Andrea Charest, 33, is co-owner of Petra Cliffs Climbing Center and Mountaineering School in Burlington. A Mammut-sponsored athlete, she is seeking to become certified at the highest level as a Rock Guide by the American Mountain Guides Association. She teaches mountaineering and climbing in Vermont and beyond.
We profiled her in Winter 2015-16’s Q&A. The following is the extended interview.
VL: How’d you get introduced to climbing?
AC: I didn’t know climbing was a sport until I was 18, but I had always been a climber. I climbed trees, rocks, I dabbled with climbing things that I wouldn’t climb now without a rope. I had some friends that found an indoor climbing gym in Pittsburgh — where I’m from — my senior year in high school. So that was the first time I tried indoor climbing. I had decided at that point in high school that I was coming to UVM for school, so I started looking into work study opportunities and found one working at the climbing wall at UVM. I started working there and through the outdoor community and the Outing Club, I linked up with people who were climbing outside, and started doing more outdoor climbing.
VL: What attracted you to UVM?

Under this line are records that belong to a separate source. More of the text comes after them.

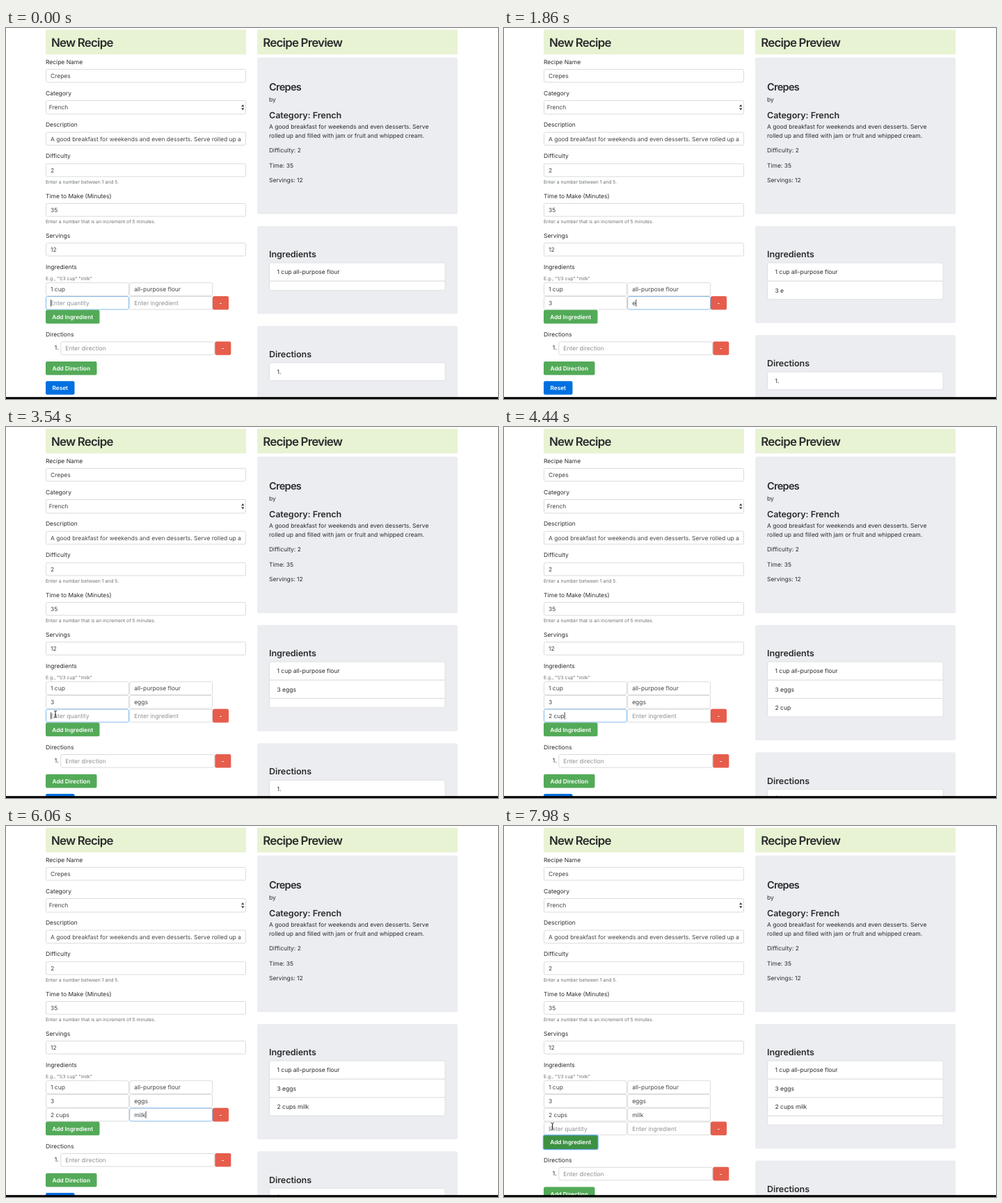
Recreate the animation shown at these times as an HTML page. Size 707 by 534 pixels, loop 8000 ms.

```html
<!DOCTYPE html>
<html lang="en">
<head>
<meta charset="utf-8">
<title>Recipe form</title>
<style>
  html, body { margin: 0; width: 100%; height: 100%; overflow: hidden; background: #fff; }
  svg { display: block; width: 100%; height: 100%; }
  text {
    font: 8.48px Inter, "Open Sans", sans-serif;
    fill: #292b2c;
    white-space: pre;
    text-rendering: geometricPrecision;
  }
  .h2 { font-size: 16.9px; font-weight: 600; letter-spacing: -.8px; }
  .h3 { font-size: 14.5px; font-weight: 600; letter-spacing: -.7px; }
  .h4 { font-size: 12.5px; font-weight: 600; letter-spacing: -.05px; }
  .help { font-size: 6.8px; fill: #6a7074; }
  .value { fill: #414547; }
  .hint { fill: #8c9092; }
  .button { font-size: 8.27px; font-weight: 600; fill: #fff; }
</style>
</head>
<body>
<svg viewBox="0 0 707 534"></svg>
<script>
const svg = document.querySelector('svg');
const LOOP = 8000, STEP = 60;
const GREEN = '#53aa58', DARK_GREEN = '#3d9143', RED = '#e65d4c', BLUE = '#0070e0';
const ROW_TOP = 366.2, ROW = 19.8;

// Keystrokes: [time, row, column, character]; an empty character moves the focus.
const keys = [
  [0, 1, 0, ''],
  [1140, 1, 0, '3'], [1500, 1, 1, ''],
  [1800, 1, 1, 'e'], [1960, 1, 1, 'g'], [2120, 1, 1, 'g'], [2280, 1, 1, 's'],
  [3300, 2, 0, ''],
  [3600, 2, 0, '2'], [3860, 2, 0, ' '], [4060, 2, 0, 'c'],
  [4240, 2, 0, 'u'], [4400, 2, 0, 'p'], [4620, 2, 0, 's'],
  [4900, 2, 1, ''],
  [5160, 2, 1, 'm'], [5300, 2, 1, 'i'], [5440, 2, 1, 'l'], [5600, 2, 1, 'k']
];
const clicks = [2940, 7400];

// Pointer journeys: [time, x, y]; the pointer is hidden outside them.
const journeys = [
  [[2460, 30, 440], [2580, 12, 428], [2740, 71, 408], [3300, 71, 413], [3600, 71, 413]],
  [[6840, 54, 440], [7080, 69.5, 432], [8000, 69.5, 432]]
];

const text = (x, y, str, cls = '', extra = '') =>
  `<text x="${x}" y="${y}" class="${cls}" ${extra}>${str}</text>`;
const rect = (x, y, w, h, fill, r = 0, stroke = 'none') =>
  `<rect x="${x}" y="${y}" width="${w}" height="${h}" rx="${r}" fill="${fill}" stroke="${stroke}"/>`;
const path = (d, fill, stroke = 'none', width = 1) =>
  `<path d="${d}" fill="${fill}" stroke="${stroke}" stroke-width="${width}" stroke-linejoin="round"/>`;
const box = (x, y, w, h = 19.6, stroke = '#dadbdc') =>
  rect(x + .5, y + .5, w - 1, h - 1, '#fff', 2, stroke);

function input(x, y, w, value, hint = '', focused = false) {
  return box(x, y, w, 19.6, focused ? '#84bbea' : undefined)
    + text(x + 7, y + 13, value || hint, value ? 'value' : 'hint',
      focused ? `id="active" data-empty="${value ? '' : 1}"` : '');
}

function button(x, y, w, label, fill) {
  return rect(x, y, w, 19.6, fill, 2.2)
    + text(x + w / 2, y + 13, label, 'button', 'text-anchor="middle"');
}

const panel = (y, h) => rect(361, y, 288, h, '#ecedf1', 2.6);

function staticParts() {
  const fields = [
    [52, 59, 'Recipe Name', 'Crepes'],
    [142, 149.6, 'Description', 'A good breakfast for weekends and even desserts. Serve rolled up a'],
    [187.2, 194.8, 'Difficulty', '2'],
    [244.6, 252, 'Time to Make (Minutes)', '35'],
    [301.5, 309, 'Servings', '12']
  ];
  return rect(57, 2.5, 288, 35.5, '#e8f3d3') + text(65, 27.2, 'New Recipe', 'h2')
    + rect(361, 2.5, 288, 35.5, '#e8f3d3') + text(369.3, 27.2, 'Recipe Preview', 'h2')
    + fields.map(([labelY, y, label, value]) =>
      text(57, labelY, label) + input(57, y, 288, value)).join('')
    + text(57, 96.8, 'Category') + box(57, 104, 288, 20.5) + text(61.7, 116.8, 'French', 'value')
    + path('M338 113.3L340.2 110L342.4 113.3ZM338 115.2L340.2 118.5L342.4 115.2Z', '#444')
    + text(57, 224.2, 'Enter a number between 1 and 5.', 'help')
    + text(57, 281.4, 'Enter a number that is an increment of 5 minutes.', 'help')
    + text(57, 346.5, 'Ingredients')
    + text(57, 363.3, 'E.g., "1/3 cup" "milk"', 'help')
    + panel(42.5, 225.5)
    + text(378, 90, 'Crepes', 'h3') + text(378, 106, 'by')
    + text(378, 129.8, 'Category: French', 'h4')
    + text(378, 145.2, 'A good breakfast for weekends and even desserts. Serve')
    + text(378, 157.9, 'rolled up and filled with jam or fruit and whipped cream.')
    + text(378, 179.2, 'Difficulty: 2') + text(378, 200.5, 'Time: 35') + text(378, 222, 'Servings: 12');
}
const fixed = staticParts();

function stateAt(t) {
  const rows = [['1 cup', 'all-purpose flour'], ['', '']];
  const clicked = clicks.filter(c => t >= c);
  clicked.forEach(() => rows.push(['', '']));
  const past = keys.filter(k => t >= k[0]);
  past.forEach(([, row, col, char]) => rows[row][col] += char);
  const last = past[past.length - 1];
  const buttonFocused = clicked.length > 0 && clicked[clicked.length - 1] > last[0];
  return { rows, last, buttonFocused };
}

function pointerAt(t) {
  const stops = journeys.find(j => t >= j[0][0] && t < j[j.length - 1][0]);
  if (!stops) return null;
  const i = stops.findIndex(s => s[0] > t);
  const [t0, x0, y0] = stops[i - 1], [t1, x1, y1] = stops[i];
  const p = (t - t0) / (t1 - t0), ease = p * p * (3 - 2 * p);
  return { x: x0 + (x1 - x0) * ease, y: y0 + (y1 - y0) * ease };
}

function form({ rows, last, buttonFocused }, hovered, addY) {
  const lastY = addY - ROW;
  let out = rows.map((row, r) => row.map((value, c) =>
    input(57 + c * 120.2, ROW_TOP + r * ROW, 119.8, value,
      ['Enter quantity', 'Enter ingredient'][c],
      !buttonFocused && last[1] === r && last[2] === c)).join('')).join('');
  out += button(297, lastY, 23, '-', RED);
  if (buttonFocused) out += rect(55.8, addY - 1.2, 79.9, 22, '#6aa9ea', 3);
  return out
    + button(57, addY, 77.5, 'Add Ingredient', hovered || buttonFocused ? DARK_GREEN : GREEN)
    + text(57, addY + 38.2, 'Directions') + text(69.7, addY + 57.6, '1.')
    + input(78.3, addY + 45.4, 221.5, '', 'Enter direction')
    + button(300.3, addY + 45.4, 23, '-', RED)
    + button(57, addY + 74.2, 73.5, 'Add Direction', GREEN)
    + button(57, addY + 102.4, 41.5, 'Reset', BLUE);
}

function preview(rows) {
  const top = 337.5;
  let y = top, items = '';
  for (const row of rows) {
    const label = row.join(' ').trim(), h = label ? 26.4 : 13.3;
    items += box(378, y, 253.5, h + .8, '#dfe0e2') + text(389.5, y + 16.6, label);
    y += h;
  }
  const next = y + 51.6;
  return panel(285, y + 34.4 - 285) + text(378, 330.4, 'Ingredients', 'h4') + items
    + panel(next, 200) + text(378, next + 45.2, 'Directions', 'h4')
    + box(378, next + 52.6, 253.5, 26.6, '#dfe0e2') + text(389.5, next + 69, '1.');
}

function drawPointer({ x, y }, kind) {
  const shapes = {
    hand: path('M-1.2 .8Q0-.8 1 .8V4Q2 3.2 2.8 4.2Q3.8 3.6 4.5 4.7Q5.8 4.4 5.8 6V8L4.6 11H-.4L-3.6 6.8Q-3.2 5.2-1.2 6.8Z', '#fff', '#111', .9),
    beam: path('M-2-4.5Q0-4.5 0-3.3Q0-4.5 2-4.5M0-3.3V3.7M-2 5Q0 5 0 3.7Q0 5 2 5M-1 1H1', 'none', '#222'),
    arrow: path('M0 0V10L2.4 7.8L4 11.3L5.7 10.5L4.1 7.2H7.2Z', '#111', '#fff', .8)
  };
  return `<g transform="translate(${x} ${y})">${shapes[kind]}</g>`;
}

let shown = '';
function frame(now) {
  const t = Math.floor(now % LOOP / STEP) * STEP;
  const state = stateAt(t), pointer = pointerAt(t);
  const addY = ROW_TOP + state.rows.length * ROW;
  const inside = pointer && pointer.x >= 57 && pointer.x < 134.5;
  const hovered = inside && pointer.y >= addY && pointer.y < addY + 19.6;
  const overField = inside && pointer.y >= ROW_TOP && pointer.y < addY;
  const kind = hovered ? 'hand' : overField ? 'beam' : 'arrow';
  const caretOn = !state.buttonFocused && (t - state.last[0]) % 1000 < 500;

  const scene = fixed + form(state, hovered, addY) + preview(state.rows)
    + (caretOn ? '<rect id="caret" width=".9" height="10" fill="#333"/>' : '')
    + (pointer ? drawPointer(pointer, kind) : '')
    + rect(0, 531.2, 707, 3, '#000');

  if (scene !== shown) {
    svg.innerHTML = shown = scene;
    const caret = svg.querySelector('#caret'), active = svg.querySelector('#active');
    if (caret) {
      const width = active.dataset.empty ? 0 : active.getComputedTextLength();
      caret.setAttribute('x', +active.getAttribute('x') + width + .2);
      caret.setAttribute('y', active.getAttribute('y') - 8.2);
    }
  }
  requestAnimationFrame(frame);
}
requestAnimationFrame(frame);
</script>
</body>
</html>
```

AC: Partly location. Mostly location. … I had been looking all over New England at schools and looked at Burlington, looked at UVM, applied early decision, got in, didn’t apply anywhere else. I totally fell in love with Burlington, mostly the ski opportunities.
Andrea Charest in the Smugglers Notch area. Photo by Jeb Wallace-Brodeur.

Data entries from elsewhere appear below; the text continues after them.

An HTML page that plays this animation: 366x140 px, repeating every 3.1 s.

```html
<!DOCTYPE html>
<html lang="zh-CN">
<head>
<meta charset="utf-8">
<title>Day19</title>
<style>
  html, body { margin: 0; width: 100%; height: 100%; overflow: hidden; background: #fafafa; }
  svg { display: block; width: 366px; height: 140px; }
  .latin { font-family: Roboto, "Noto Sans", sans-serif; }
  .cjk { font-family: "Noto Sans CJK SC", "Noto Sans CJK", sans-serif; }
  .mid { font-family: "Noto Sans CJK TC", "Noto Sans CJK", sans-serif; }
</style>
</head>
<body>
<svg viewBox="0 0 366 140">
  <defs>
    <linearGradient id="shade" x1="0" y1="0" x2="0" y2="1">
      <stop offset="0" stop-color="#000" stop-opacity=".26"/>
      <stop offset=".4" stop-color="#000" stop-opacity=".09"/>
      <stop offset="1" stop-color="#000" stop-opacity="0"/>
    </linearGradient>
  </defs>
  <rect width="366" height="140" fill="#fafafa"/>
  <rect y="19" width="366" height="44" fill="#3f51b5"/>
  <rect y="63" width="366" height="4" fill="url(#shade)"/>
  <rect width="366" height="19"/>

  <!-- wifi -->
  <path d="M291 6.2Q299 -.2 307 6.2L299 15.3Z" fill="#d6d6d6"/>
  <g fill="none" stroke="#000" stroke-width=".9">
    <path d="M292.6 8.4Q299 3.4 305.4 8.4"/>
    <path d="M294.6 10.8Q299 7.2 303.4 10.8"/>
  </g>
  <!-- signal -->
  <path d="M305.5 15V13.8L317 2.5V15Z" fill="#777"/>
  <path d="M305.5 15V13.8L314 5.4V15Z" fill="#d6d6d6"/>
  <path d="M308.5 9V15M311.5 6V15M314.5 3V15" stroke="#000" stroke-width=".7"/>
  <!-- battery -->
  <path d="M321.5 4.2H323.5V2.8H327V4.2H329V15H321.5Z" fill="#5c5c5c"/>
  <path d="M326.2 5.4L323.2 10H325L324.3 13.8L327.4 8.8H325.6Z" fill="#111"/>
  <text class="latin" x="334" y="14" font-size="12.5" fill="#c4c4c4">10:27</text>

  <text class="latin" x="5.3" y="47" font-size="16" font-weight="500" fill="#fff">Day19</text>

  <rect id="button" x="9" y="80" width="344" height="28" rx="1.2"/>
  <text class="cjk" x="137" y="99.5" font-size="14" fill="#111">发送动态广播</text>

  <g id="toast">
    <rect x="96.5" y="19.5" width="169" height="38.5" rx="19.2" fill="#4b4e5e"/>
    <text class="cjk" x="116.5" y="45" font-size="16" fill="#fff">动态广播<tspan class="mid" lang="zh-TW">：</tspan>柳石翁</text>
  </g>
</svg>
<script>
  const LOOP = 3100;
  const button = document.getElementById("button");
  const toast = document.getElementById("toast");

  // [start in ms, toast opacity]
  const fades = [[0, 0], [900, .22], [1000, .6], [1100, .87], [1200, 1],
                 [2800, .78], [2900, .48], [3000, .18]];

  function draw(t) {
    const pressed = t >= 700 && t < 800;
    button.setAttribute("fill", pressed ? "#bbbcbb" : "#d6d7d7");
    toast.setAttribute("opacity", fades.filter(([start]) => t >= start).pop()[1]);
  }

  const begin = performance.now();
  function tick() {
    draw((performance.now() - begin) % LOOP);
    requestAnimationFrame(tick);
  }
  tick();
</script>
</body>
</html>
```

VL: What was your major?
AC: I originally went in with a chemistry major, but then switched to psychology.
VL: That must come in handy with your profession.

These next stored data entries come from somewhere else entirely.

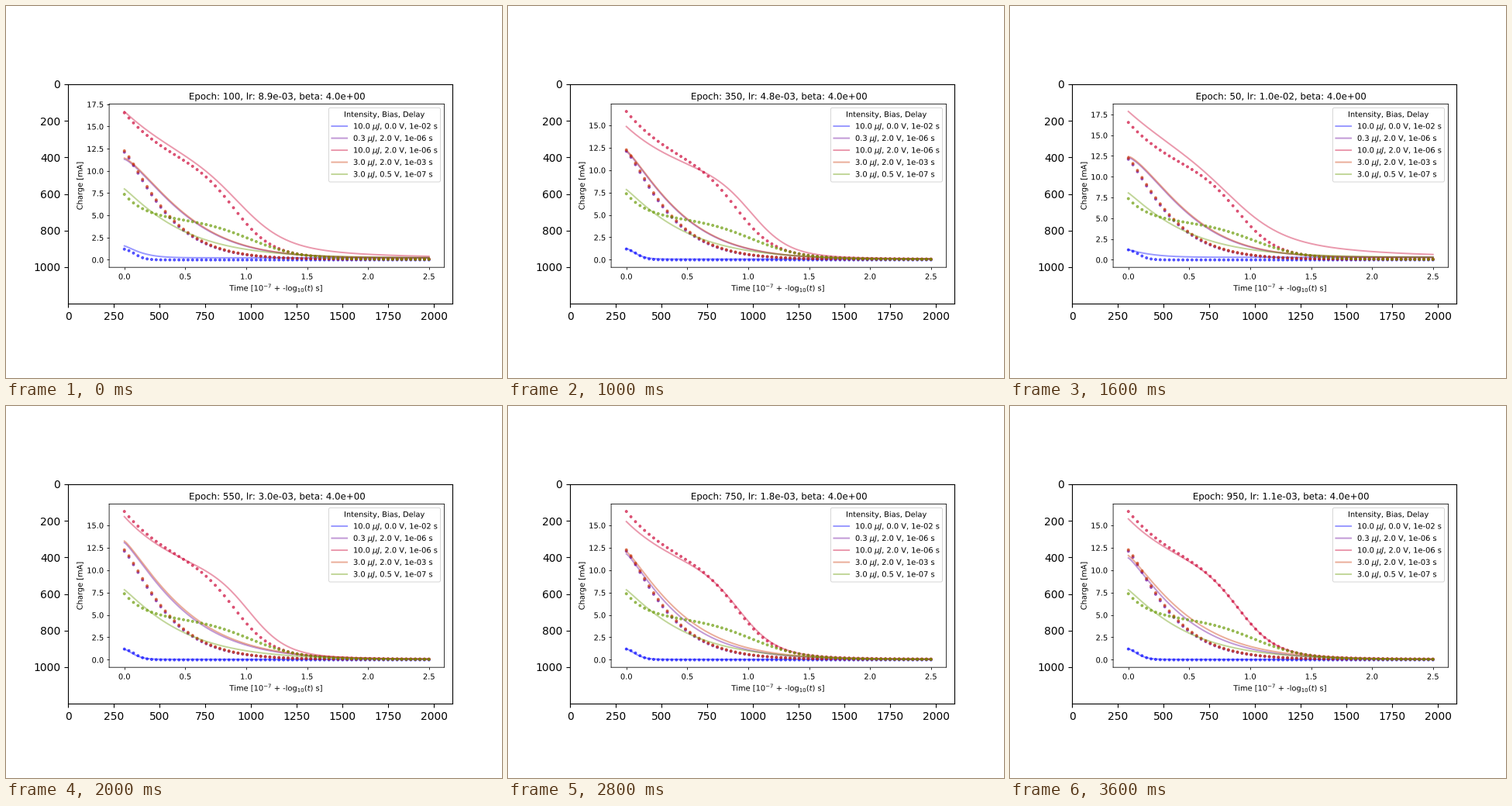
A matplotlib script for the animation above (3800 ms loop, 640 by 480 pixels).

```python
import numpy as np
import matplotlib.pyplot as plt
from matplotlib.animation import FuncAnimation
from matplotlib.lines import Line2D
from matplotlib.patches import FancyBboxPatch
from matplotlib.patheffects import Normal
from matplotlib.transforms import Affine2D

W, H = 640, 480
K = 496 / 700  # the plot is a 7 x 4 inch page shrunk into the outer axes
EM = 10 * K * 100 / 72
LEFT, RIGHT, TOP, BOTTOM = 133.1, 565.4, 126.5, 337.2
MID = (LEFT + RIGHT) / 2

# Checkpoints in text order, so 50 comes between 450 and 500
EPOCHS = sorted(range(50, 1000, 50), key=str)
EPOCHS = [e for e in EPOCHS if str(e) < "50"] + [e for e in EPOCHS if str(e) >= "50"]

# Intensity, bias and delay of each run
RUNS = [("10.0", "0.0", 2), ("0.3", "2.0", 6), ("10.0", "2.0", 6),
        ("3.0", "2.0", 3), ("3.0", "0.5", 7)]
COLORS = [plt.get_cmap("brg")(i / 5) for i in range(5)]

t = np.linspace(0, 2.5, 201)
t_dots = np.linspace(0, 2.5, 68)


def decay(t, tau, power=1):
    return np.exp(-(t / tau) ** power)


def step(t, edge, width):
    """Smooth fall from one to zero around the edge."""
    return 1 / (1 + np.exp((t - edge) / width))


# Measured charge
dots = [
    1.37 * step(t_dots, .085, .042) - .02,
    12.05 * decay(t_dots, .39, 1.22) + .05,
    7.35 * decay(t_dots, .45) + 9.15 * step(t_dots, .91, .15) + .05,
    12.2 * decay(t_dots, .396, 1.22) + .05,
    2.8 * decay(t_dots, .18) + 4.55 * step(t_dots, 1.03, .21) + .04,
]

# Key points of the training: where the fits start and bend
KEYS = [50, 100, 250, 350, 550, 750, 950]
LOW_START = [1.2, 1.55, 1.9, 1.25, 1.15, 1.2, 1.22]
MID_START = [12.3, 11.3, 12.7, 12.05, 13.05, 11.8, 11.35]
MID_TAU = [.56, .57, .54, .5, .54, .48, .51]
MID_GAP = [.007, .006, .07, .004, .015, .03, .033]
TOP_START = [17.85, 16.68, 15, 14.85, 15.95, 15.4, 15.7]
TOP_EDGE = [.85, .95, 1, 1.03, 1.03, .93, .91]


def fits(epoch):
    """Fitted charge of the five runs; early epochs are blurred and lifted."""
    low, mid, tau, gap, top, edge = (
        np.interp(epoch, KEYS, row)
        for row in (LOW_START, MID_START, MID_TAU, MID_GAP, TOP_START, TOP_EDGE))
    early = np.exp(-epoch / 100)
    floor = .04 + .36 * np.exp(-epoch / 140)
    power = 1.2 + .3 * np.exp(-epoch / 150)
    height = 8.3 + .9 * epoch / 1000
    bend = height * step(t, edge, .15 + .1 * early)
    return [
        floor + (low - floor) * decay(t, .1 + .16 * early, 1.5 - .6 * early),
        floor + (mid - floor) * decay(t, tau, power),
        floor + bend + (top - floor - bend[0]) * decay(t, .48 + .45 * early),
        floor + (mid + .1 + 5 * gap - floor) * decay(t, tau + gap, power),
        floor + 7.75 * decay(t, .51, 1.1),
    ]


fig = plt.figure(figsize=(W / 100, H / 100), dpi=100, facecolor="white")
px = Affine2D().scale(1 / W, -1 / H).translate(0, 1) + fig.transFigure
unhinted = [Normal()]


def label(x, y, text, size=10, **kw):
    return fig.text(x / W, 1 - y / H, text, fontsize=size * K,
                    path_effects=unhinted, **kw)


# Outer axes in page pixels
page = fig.add_subplot()
page.set(xlim=(-.5, 2099.5), ylim=(1199.5, -.5), aspect="equal",
         xticks=range(0, 2001, 250), yticks=range(0, 1001, 200))

# Inner plot
ax = fig.add_axes([LEFT / W, 1 - BOTTOM / H, (RIGHT - LEFT) / W, (BOTTOM - TOP) / H])
xt, yt = np.arange(0, 2.6, .5), np.arange(0, 17.6, 2.5)
ax.set_xticks(xt, [f"{v:.1f}" for v in xt])
ax.set_yticks(yt, [f"{v:.1f}" for v in yt])
ax.set_xlim(-.125, 2.625)
ax.tick_params(labelsize=10 * K, length=3.5 * K, width=.8 * K, pad=3.5 * K)
ax.tick_params(axis="x", pad=4 * K)
for text in ax.get_xticklabels() + ax.get_yticklabels():
    text.set_path_effects(unhinted)
for spine in ax.spines.values():
    spine.set(linewidth=.8 * K, snap=False)

lines = []
for color, values in zip(COLORS, dots):
    lines += ax.plot([], [], color=color, alpha=.4, lw=2 * K)
    ax.scatter(t_dots, values, s=np.full(len(t_dots), (3 * K) ** 2),
               facecolor=color, edgecolor=color, linewidths=K, alpha=.6, zorder=2)

title = label(MID, 120.6, "", 12, ha="center")
label(MID, 367.5, "Time [$10^{-7}$ + -log$_{10}$($t$) s]", ha="center")
label(95.6, (TOP + BOTTOM) / 2, "Charge [mA]", rotation=90, ha="center", va="center")

# Legend
fig.add_artist(FancyBboxPatch(
    (416.5, 131.4), 144, 95.6, boxstyle=f"round,pad=0,rounding_size={.2 * EM}",
    facecolor="white", edgecolor="0.8", linewidth=K, alpha=.8, snap=False, transform=px))
label(488.5, 143.2, "Intensity, Bias, Delay", ha="center")
for i, (energy, bias, delay) in enumerate(RUNS):
    base = 158.5 + 15.5 * i
    fig.add_artist(Line2D([420.4, 420.4 + 2 * EM], [base - .35 * EM] * 2, color=COLORS[i],
                          alpha=.4, lw=2 * K, snap=False, transform=px))
    label(448, base, rf"{energy} $\mu J$, {bias} V, 1e-{delay:02d} s")


def draw(n):
    epoch = EPOCHS[n]
    curves = fits(epoch)
    for line, y in zip(lines, curves):
        line.set_data(t, y)
    values = np.concatenate(curves + dots)
    lo, hi = values.min(), values.max()
    pad = .05 * (hi - lo)
    ax.set_ylim(lo - pad, hi + pad)
    rate = .01 * .886 ** (epoch / 50 - 1)
    title.set_text(f"Epoch: {epoch}, lr: {rate:.1e}, beta: {4:.1e}")
    return lines + [title]


anim = FuncAnimation(fig, draw, frames=len(EPOCHS), interval=200,
                     init_func=lambda: draw(0), repeat=True, repeat_delay=0)
plt.show()
```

AC: Oh yeah. Your mind limits you a lot more in climbing than your body does. So breaking through some of those barriers can be challenging but it feels really good when you do.
VL: Do you have a preference for rock or ice?
AC: If I had to do only one for the rest of my life? I would rock climb.
VL: What do you love about it?
AC: So many different things. The challenge for sure. It’s a problem, kind of a puzzle that you have to work out. It feels good physically while you’re climbing, but it’s very mental too. You get to try to work something out, look at it, think about it, make a plan, readjust if it’s not working. Sometimes you fail, but most of the time you get to try again. I really like the places it can take you to. It’s a little bit different